Maybe you don’t need an app for that. The traditional approach – a force mechanism, really – is to pay for everything in cash. You start each pay period or month with a set of envelopes for each category and the right amount of money in each. When it’s over, it’s over.

If you want digital assistance, start with a few questions about what’s most important to you in a tool. Some apps are better at things like managing debt or tracking your net worth than they are at tracking your spending.

Some readers may remember Mint, a budgeting tool that took the world by storm about 15 years ago. It’s gone now – Intuit acquired it and ended up phasing it out – but I recently made a guide to some of the alternatives.

Most good apps cost at least some money. If you don’t want to pay for budgeting help, you can try any app that offers a free trial; see which features and categories appeal to you; and then try to recreate them in your own spreadsheet or in some of the free spreadsheet-based budget templates that are available online.

What if it all seems like too much? Maybe choose the three categories you spend the most in and just track those numbers every couple of days against whatever goal you set. Or choose just one, since you have to start somewhere.

As you can see, we are aggressively neutral when it comes to shape, forms, format, formatting, all of it. But we are quite fierce about the need for some kind of practice.

Do something and see if it creates a habit. There’s a good chance that paying more attention than you did a month or a year ago will leave you feeling better than you did before.

  • Ask your friends how they track their spending. And if they don’t, ask why, while emphasizing that you’re coming from a place of genuine curiosity and not judgment.

  • Think carefully – without looking at your own spending – about the three things that brought you the most joy last year and that cost you at least some money.

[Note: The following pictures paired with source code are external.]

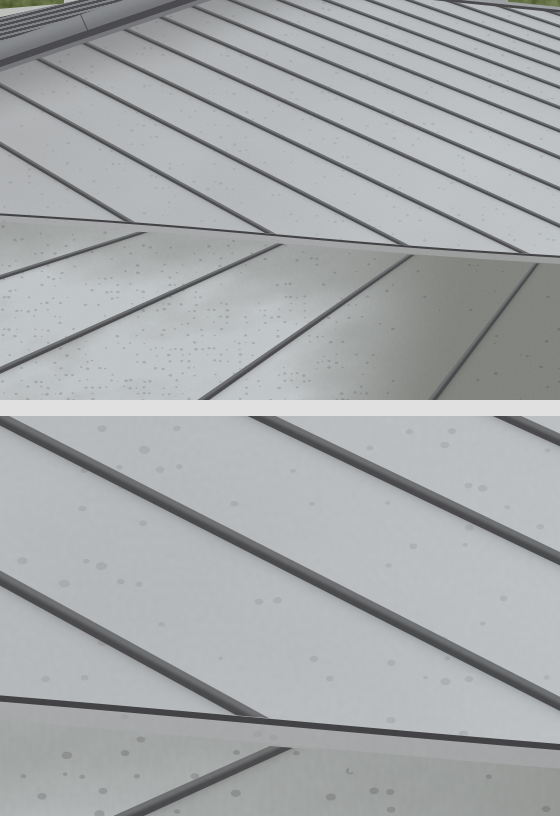
Top: the whole. Bottom: its middle third, enlarged.
A WebGL 2 fragment shader for this texture:

```glsl
#version 300 es
precision highp float;
// Two slopes of a standing-seam metal roof meeting at a valley, below a ridge cap.
// Each family of seams is a projective fan: lines through a vanishing point, numbered
// by perspective spacing. Gradient noise gives the clouded sheen, cells the rain spots.
uniform vec2 u_resolution;
out vec4 outColor;

#define UPPER_VANISH vec2(-2.938, -1.40)
#define UPPER_FAN    vec3(0.1975, 0.4015, 0.143)
#define LOWER_VANISH vec2(1.736, 0.142)
#define LOWER_FAN    vec3(7.52, -10.67, 0.096)
#define UPPER_SEAM   0.0058
#define LOWER_SEAM   0.0100
#define SPOT_CELL    0.016
#define DULL_METAL   vec3(0.505, 0.515, 0.495)
#define SATIN_METAL  vec3(0.655, 0.660, 0.668)
#define BRIGHT_METAL vec3(0.755, 0.772, 0.780)
#define SEAM_LIGHT   vec3(0.43, 0.435, 0.44)
#define SEAM_DARK    vec3(0.29, 0.29, 0.30)

vec2 hash2(vec2 p) {
  p = vec2(dot(p, vec2(127.1, 311.7)), dot(p, vec2(269.5, 183.3)));
  return fract(sin(p) * 43758.55);
}

float gradientNoise(vec2 p) {
  vec2 i = floor(p), f = fract(p), e = vec2(1, 0);
  vec2 u = f * f * f * (f * (f * 6.0 - 15.0) + 10.0);
  float a = dot(hash2(i) * 2.0 - 1.0, f);
  float b = dot(hash2(i + e) * 2.0 - 1.0, f - e);
  float c = dot(hash2(i + e.yx) * 2.0 - 1.0, f - e.yx);
  float d = dot(hash2(i + 1.0) * 2.0 - 1.0, f - 1.0);
  return mix(mix(a, b, u.x), mix(c, d, u.x), u.y);
}

float fbm(vec2 p) {
  float sum = 0.0, amp = 0.6;
  for (int i = 0; i < 4; i++) {
    sum += amp * gradientNoise(p);
    p = p * 2.1 + 7.3;
    amp *= 0.5;
  }
  return sum;
}

// Antialiased coverage of a signed distance, negative inside
float cover(float d) { return clamp(0.5 - d * u_resolution.y, 0.0, 1.0); }

// Signed distance to the nearest line of a fan, its number, and the continuous number
vec3 fanLine(vec2 r, vec3 fan) {
  float index = (fan.y / (r.y / r.x - fan.x) - 1.0) / fan.z;
  float n = max(round(index), 0.0);
  float slope = fan.x + fan.y / (1.0 + fan.z * n);
  return vec3((r.y - slope * r.x) / sqrt(1.0 + slope * slope), n, index);
}

// Scattered drops, one at most in each cell
float rainSpots(vec2 p, float density) {
  vec2 cell = floor(p / SPOT_CELL), rnd = hash2(cell + 3.7);
  vec2 offset = fract(p / SPOT_CELL) - 0.3 - 0.4 * hash2(cell);
  float radius = mix(0.10, 0.25, rnd.y);
  float d = length(offset * vec2(0.85, 1.2)) - radius;
  return step(rnd.x, density) * cover(d * SPOT_CELL);
}

// Raised rib: lit top, dark lower side and a soft shadow beneath
vec3 drawSeam(vec3 base, float d, float halfWidth, float mask) {
  float t = d / halfWidth;
  float shadow = step(0.0, t) * exp(-max(t - 1.0, 0.0) * 1.3);
  base *= 1.0 - 0.16 * shadow * mask;
  vec3 rib = mix(SEAM_LIGHT, SEAM_DARK, smoothstep(-0.5, 0.4, t));
  return mix(base, rib, cover(abs(d) - halfWidth) * mask);
}

vec3 upperSlope(vec2 p, float valley, float ridge) {
  float tone = 0.24 + 0.42 * p.x + 0.3 * p.y + 0.35 * fbm(p * vec2(2.5, 4.0));
  vec3 col = mix(SATIN_METAL, BRIGHT_METAL, clamp(tone, 0.0, 1.0));
  col *= mix(0.83, 1.0, smoothstep(0.17, 0.32, ridge));
  col *= 1.0 - 0.07 * rainSpots(p, 0.14);
  vec3 seam = fanLine(p - UPPER_VANISH, UPPER_FAN);
  float mask = cover(valley + 0.003) * cover(0.178 - ridge);
  return drawSeam(col, seam.x, UPPER_SEAM / (1.0 + 0.05 * seam.y), mask);
}

vec3 lowerSlope(vec2 p, float valley) {
  vec2 r = (p - LOWER_VANISH).yx;
  vec3 seam = fanLine(r, LOWER_FAN);
  float panel = floor(seam.z);
  float sheen = 1.0 - smoothstep(0.72, 1.22, p.x + 0.25 * (p.y - 0.6));
  sheen *= mix(0.5, 1.0, smoothstep(0.01, 0.20, valley));
  sheen += 0.75 * fbm(vec2(p.x * 3.0 + panel * 5.3, p.y * 6.5 + p.x)) * smoothstep(1.4, 0.9 + 0.4, 1.4 - 0.1 * sheen);
  sheen += 0.05 * gradientNoise(p * vec2(230.0, 60.0));
  vec3 col = mix(DULL_METAL, BRIGHT_METAL, clamp(sheen, 0.0, 1.0));
  col *= 1.0 - 0.13 * rainSpots(p, 0.34 * clamp(sheen, 0.1, 1.0));
  col = mix(col, SATIN_METAL, 0.7 * cover(valley - 0.018));
  return drawSeam(col, seam.x, LOWER_SEAM * r.x, cover(0.020 - valley));
}

// Ridge cap, its shaded face, and the ribbed roof and ground beyond
vec3 addRidge(vec3 col, vec2 p, float ridge) {
  float grain = fbm(p * 40.0);
  col = mix(col, vec3(0.43, 0.435, 0.45), 0.8 * cover(ridge - 0.180));
  col = mix(col, vec3(0.29, 0.29, 0.31), cover(ridge - 0.168));
  vec3 cap = mix(vec3(0.53, 0.54, 0.55), vec3(0.45, 0.455, 0.47), smoothstep(0.11, 0.15, ridge));
  cap *= 1.0 - 0.35 * cover(abs(p.x - 0.185 - 0.45 * p.y) - 0.0015);
  col = mix(col, cap, cover(ridge - 0.150));
  float rib = smoothstep(-0.3, 0.5, sin((p.y + 0.25 * p.x) * 560.0));
  col = mix(col, mix(vec3(0.30, 0.30, 0.32), vec3(0.51, 0.52, 0.53), rib), cover(ridge - 0.105));
  col = mix(col, vec3(0.74, 0.75, 0.74), cover(p.y + 0.22 * p.x - 0.043));
  vec3 grass = vec3(0.39, 0.43, 0.27) + 0.25 * grain;
  col = mix(col, grass, cover(p.y + 0.08 * p.x - 0.022) * cover(p.x - 0.16));
  float farEdge = p.y - 0.028 - 0.10 * (p.x - 1.396);
  col = mix(col, vec3(0.62, 0.63, 0.64), cover(farEdge));
  col = mix(col, SEAM_DARK, cover(abs(farEdge) - 0.0035));
  return mix(col, grass, cover(farEdge + 0.011) * cover(1.27 - p.x));
}

void main() {
  vec2 p = vec2(gl_FragCoord.x, u_resolution.y - gl_FragCoord.y) / u_resolution.y;
  float valley = p.y - 0.536 - 0.0757 * p.x + 0.003 * sin(p.x * 4.5);
  float ridge = p.y + 0.34 * p.x;
  vec3 col = mix(lowerSlope(p, valley), upperSlope(p, valley, ridge), cover(valley));
  col = mix(col, SEAM_DARK * 0.9, cover(abs(valley) - 0.0026));
  col = addRidge(col, p, ridge);
  outColor = vec4(col + 0.012 * gradientNoise(p * 170.0), 1.0);
}
```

  • Then think about the things that felt like a waste or didn’t bring you the happiness you hoped for. Is it easy to avoid these products or services in the future or spend less on them?